Sometimes the online world reveals unsuspected parallel dimensions. This is an unknown restyle of Neural independently (and secretly as we never knew about it) made by NY-based Motion and Graphic Designer, Clarke Blackham. Very nicely made, perhaps only a bit glossier for the magazine’s line, it testifies once more how even your most familiar outcomes can have another life somewhere else.
Blurb, ISBN: 978-1320652773, English, 98 pages, 2015

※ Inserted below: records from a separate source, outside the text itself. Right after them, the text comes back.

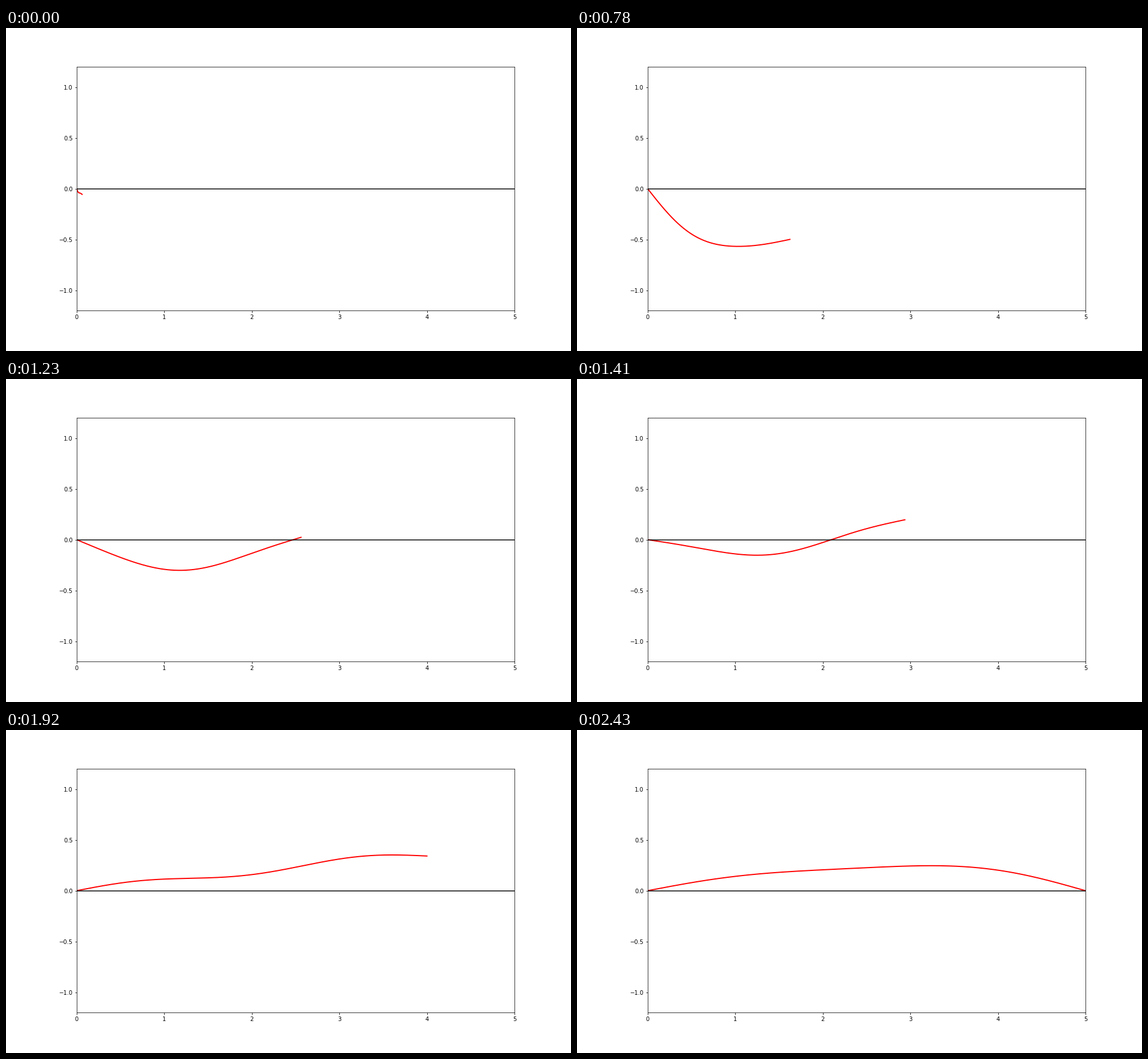
Write a matplotlib script that moves like this. It is 990 px wide and 566 px high and loops after 2460 ms.

```python
import numpy as np
import matplotlib.pyplot as plt
from matplotlib.animation import FuncAnimation

WIDTH, HEIGHT, DPI = 990, 566, 72
FRAMES, INTERVAL = 82, 30
LENGTH, STEPS = 5, 80
S = np.linspace(0, 1, 300)


def front(n):
    """Place of the moving tip, in whole steps along the axis."""
    steps = int(n * STEPS / (FRAMES - 1) + 0.83)
    return max(steps, 1) * LENGTH / STEPS


def tip_height(t):
    phase = np.pi * t / LENGTH
    return -(0.095 * np.sin(phase) + 0.486 * np.sin(2 * phase)
             + 0.085 * np.sin(3 * phase) + 0.027 * np.sin(4 * phase))


def sag(t):
    """Amplitude of the main arch: falls, turns smoothly and rises."""
    d = t - 2.1
    return 0.212 * np.hypot(d, 0.25) + 0.017 * d - 0.415


def skew(t):
    return -0.12 * t * np.exp(-t) - 0.028 * (t / LENGTH)**8


def ripple(t):
    return 0.005 * t - 0.017 * np.sin(2 * np.pi * t / LENGTH)


def height(t):
    """Straight line to the tip plus three arches that vanish at both ends."""
    arches = (sag(t), skew(t), ripple(t))
    return tip_height(t) * S + sum(
        a * np.sin(k * np.pi * S) for k, a in enumerate(arches, 1))


plt.rcParams["font.family"] = "DejaVu Sans"
fig, ax = plt.subplots(figsize=(WIDTH / DPI, HEIGHT / DPI), dpi=DPI,
                       facecolor="white")
fig.subplots_adjust(left=0.125, right=0.9, bottom=0.125, top=0.88)
ax.set_xlim(0, LENGTH)
ax.set_ylim(-1.2, 1.2)
ax.set_yticks(np.arange(-1, 1.1, 0.5))
curve, = ax.plot([], [], color="red", lw=2)
ax.plot([0, LENGTH], [0, 0], color="black", lw=1.5)


def update(n):
    t = front(n)
    curve.set_data(S * t, height(t))
    return curve,


anim = FuncAnimation(fig, update, frames=FRAMES, interval=INTERVAL,
                     init_func=lambda: update(0), repeat=True, repeat_delay=0)
plt.show()
```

What has been collectively defined in the past as “bio art” can be now divided into a series of different branches, involving different balances between art and science and different collateral disciplines. Resistant to clear definition, this art field seems to be less and less regimented, diversifying its approaches and building new bridges across disciplines. This is particularly evident in recent initiatives, such as this extended catalogue of the [Macro]biologies & [Micro]biologies series, which took place at Art Laboratory Berlin between 2013 and 2015, hosting four exhibitions and several seminars and workshops. The laboratory, as a lively entity, has been the fulcrum for all of these activities, but if there is a specific direction that seems to undergird the project it is the “urban” dimension. This can be glimpsed in the different projects, which in turn are in conversation with a series of other disciplines – geography, zoology, biochemistry, botany, etc. However, it’s particularly evident in “Mapping the Urban Grind Mill”, a project by Alexandra Regan Toland that analyses the soil surrounding the lab and makes the audience aware of how they contribute to its constitution through the dirt carried under their shoes. This connects to the ethic fostered by Denisa Kera in her text, practicing what she defines as “soil art”, and instigating the creation of fundamental “bio commons” through open source DIY practices. While Kera’s approach is particularly exciting, it is just one of the many different trajectories explored here.